Elios-Pronni in the south east of Kefalonia is a great area and a perfect base for your holiday. The protection offered by Mount Ainos from the prevailing winds, means that the whole region – and Skala in particular – has some of the best weather and sunniest days anywhere on the island during the summer months.  Just like everywhere else, you will find excellent hospitality in this part of Kefalonia; a very warm welcome awaits!


Katelios is a small fishing village set in a scenic valley of green trees and grey rocky outcrops. It is not a very large place, but there is plenty of opportunity for a peaceful, relaxing holiday here.

The main sea front is a terrace of beach front tavernas which offer a daytime service on the small sandy beach and sumptuous meals by night. You can stay here and swim in the warm shallow water, explore the coast on a small motor boat, or experience a traditional Greek fishing vessel on one of the daily fishing tours which leaves from the small harbour at the end of village.

If you want to get out and explore more of the island from Katelios, you will need to hire a car; the local bus service only passes through twice a day during the summer going to and from Argostoli.

Kelari taverna - old Skala
Kelari taverna – old Skala

Skala in the far south east of the island is another popular resort village and its name in Greek literally translates as ‘staircase’ or ‘ladder’. It takes its name from the dwellings of the old village in the hills above, sadly destroyed by the massive earthquakes in 1953. They were positioned on the hillside and could be seen to resemble a staircase. The journey up there is steep but the views are stunning and well worth the trek is you are able, however, we wouldn’t advise this hike in the height of summer – hire a car, take a taxi or join an organised tour. There is a taverna set high in the hills in old Skala called Kelari where you can buy refreshments from 11.30am and food is served from midday.

Skala main st - Wintertime
Skala main st – Wintertime

Modern day Skala is built much lower down the same hill from the village that gave it its name and is, as a consequence, predominantly built on a slope. There is a long flat sea front and a beach that runs parallel for about 2.8 km (1¾ miles) however, not all of it is sandy and the sea depth increases quite quickly in places. Water based activities are available on the beachfront.
On the main street of the village and along the sea front there is a good selection of tavernas, bars, shops, jewellers and car hire establishments. Like much of the island, Skala is not considered to be a rowdy resort but it really comes to life during the summer months.

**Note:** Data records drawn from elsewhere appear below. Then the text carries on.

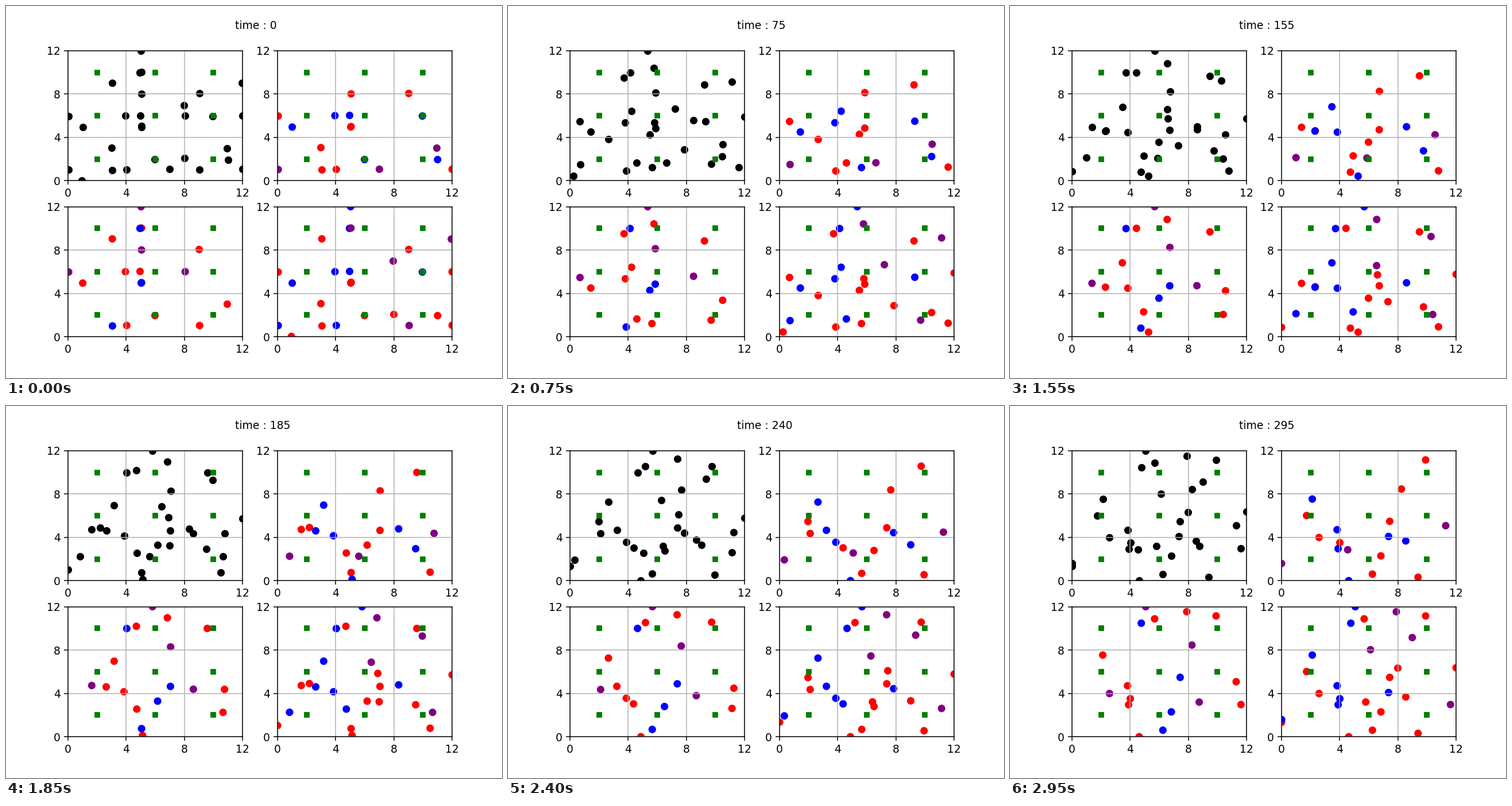
Animation of 864 by 648 pixels, one loop 3000 ms. Source, as a matplotlib script:

```python
import matplotlib.pyplot as plt
import numpy as np
from matplotlib.animation import FuncAnimation

FRAMES, STEP = 60, 5
SPEED = 0.0109
SIZE = 12
COLORS = {"R": "red", "B": "blue", "P": "purple"}
ORDER = "RBP"

agents = []


def walk(kinds, x, y, heading, *turns):
    """Agent walking at constant speed from the grid point (x, y).

    kinds: its colour in each coloured panel, '-' if hidden there.
    heading is in degrees; each turn is (time, new heading).
    """
    agents.append((kinds, x + 1j * y, [(-STEP, heading), *turns]))


walk("-PB", 5, 12, 67, (215, 180))
walk("-BB", 5, 10, 181, (134, 1), (251, 90))
walk("-RP", 5, 10, 28)
walk("-RR", 3, 9, 35)
walk("RRR", 9, 8, 74)
walk("--P", 12, 9, 172, (270, 260))
walk("RP-", 5, 8, 8)
walk("--P", 8, 7, 204, (137, 106))
walk("-P-", 8, 6, 0, (36, 276))
walk("B-B", 10, 6, 216)
walk("--R", 12, 6, 352, (228, 80))
walk("RPR", 0, 6, 322)
walk("BRB", 1, 5, 281, (45, 5))
walk("BRB", 5, 6, 152)
walk("BRB", 4, 6, 180, (15, 272))
walk("--R", 5, 5, 24)
walk("RBR", 5, 5, 350, (213, 84))
walk("RBR", 5, 5, 304)
walk("R-R", 3, 3, 113)
walk("PR-", 11, 3, 177, (44, 86), (167, 1), (231, 88))
walk("B-R", 11, 2, 270, (12, 143))
walk("--R", 8, 2, 99, (110, 181))
walk("R-R", 12, 1, 90, (34, 203))
walk("-RP", 9, 1, 37)
walk("P--", 7, 1, 90, (35, 150))
walk("RRB", 4, 1, 47, (136, 127))
walk("BRR", 6, 2, 245)
walk("RBR", 3, 1, 353)
walk("P-B", 0, 1, 34, (119, 109), (174, 214))
walk("--R", 1, 0, 150, (276, 270))


def position(start, legs, time):
    """Add up the legs walked so far and hold the agent inside the square."""
    point = start
    ends = [t for t, _ in legs[1:]] + [time]
    for (begin, heading), end in zip(legs, ends):
        walked = SPEED * max(0, min(time, end) - begin)
        point += walked * np.exp(1j * np.radians(heading))
    return np.clip([point.real, point.imag], 0, SIZE)


def positions(time):
    return np.array([position(start, legs, time) for _, start, legs in agents])


def members(panel):
    """Agents shown in a panel with their colours, in drawing order."""
    if panel == 0:
        return list(range(len(agents))), "black"
    kinds = [agent[0][panel - 1] for agent in agents]
    shown = sorted((i for i, k in enumerate(kinds) if k != "-"),
                   key=lambda i: ORDER.index(kinds[i]))
    return shown, [COLORS[kinds[i]] for i in shown]


fig, axes = plt.subplots(2, 2, figsize=(6.4, 4.8), dpi=135)
fig.subplots_adjust(bottom=0.111, right=0.8995)
posts_x, posts_y = np.meshgrid(range(2, SIZE, 4), range(2, SIZE, 4))
ticks = range(0, SIZE + 1, 4)
start = positions(0)
panels = []
for panel, ax in enumerate(axes.flat):
    shown, colors = members(panel)
    dots = ax.scatter(*start[shown].T, c=colors)
    ax.scatter(posts_x, posts_y, s=20, c="green", marker="s")
    ax.set(xlim=(0, SIZE), ylim=(0, SIZE), xticks=ticks, yticks=ticks)
    ax.grid(True)
    panels.append((dots, shown))
label = axes[0, 0].text(11.5, 14, "time : 0")


def update(frame):
    time = frame * STEP
    points = positions(time)
    for dots, shown in panels:
        dots.set_offsets(points[shown])
    label.set_text(f"time : {time}")
    return [dots for dots, _ in panels] + [label]


anim = FuncAnimation(fig, update, frames=FRAMES, interval=50,
                     init_func=lambda: update(0), repeat=True, repeat_delay=0)
plt.show()
```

Roman villa ruins at Skala
Roman villa ruins at Skala

On the edge of the village is the remains of a Roman villa and about 3km up the coast towards Poros are some the Archaic temple ruins. Next to these ruins is the tiny church of St George.

On the coast road between Skala and Poros there is a night club called Spileo, it is only open for around 6 weeks during July & August. If you fancy a boogie, the doors open around 1am and close at 5 ish.

Just outside of Skala below the village of Ratzakli there are two popular sandy beaches, Mounda beach & Kaminia beach. Although there are two names given to this beach front, it is actually one long stretch of sandy beach as they merge into one another. The warm, shallow, crystal blue sea here make these beaches very popular with families but because of it’s length you will easily find a quiet spot should you want some peace and privacy. There are a couple of tavernas and cafe bars in the area and sunbeds with parasols are available to hire. The road down is quite steep and about 1 km in length; if you head there from Skala you will see the sign post pointing left for ‘Mounda Beach’ just before the village of Ratzakli. If you are heading there from Katelios, the sign post is on your right just before the village and is for ‘Kaminia Beach’.


The port village of Poros is situated some 12km by road north of Skala. There are some truly unique places to eat and drink here – there are tavernas high up on the hill with views over the port and across to Ithaka and even a café bar on the port in a cave. There’s a nice walk along the seafront of Poros to the Blue Flag awarded Ragia beach – the beach is stony and the gradient of the seabed is steep and drops off quickly, but the water here is fresh and clear. Up through the gorge out of the west side of Poros towards Tzanata, is a well-preserved Mycenaean era (1350BC) Tholos Tomb which was excavated between 1992-1994; the dating of this tomb suggests a link with Homer’s Ithaka and the hero Odysseus.

The Holy Snakes of the Virgin Mary
Markopoulo bell tower
Markopoulo bell tower

The myth surrounding these small grey and black snakes, which have a cross on their heads and cross shaped tongues comes from the year 1705, when the monastery in the village of Markopoulo was attacked by pirates. The nuns who inhabited the monastery at the time prayed to the Virgin Mary for protection. Their prayers were answered when snakes appeared and scared off the raiders who never returned again.

Every year between the 5th and 15th August the holy snakes appear at the church of Panagia of Langouvarda on the site of a monastery, established as a nunnery and dedicated to Our Lady of Langouvarda.

It has been documented by the locals that the snakes did not appear during World War II and the devastating earthquake of 1953; they now believe that if they fail to appear before 15th August that something bad will happen.

The Feast of the Dormition of the Virgin Mary takes place on August 15th.

There is a snake festival in the village of Markopoulo on August 14th & 15th and it is a popular event with Greeks from all over the world descending on Kefalonia to celebrate this remarkable phenomenon. Definitely worth a visit if you’re holidaying on the island during this time.

%d bloggers like this: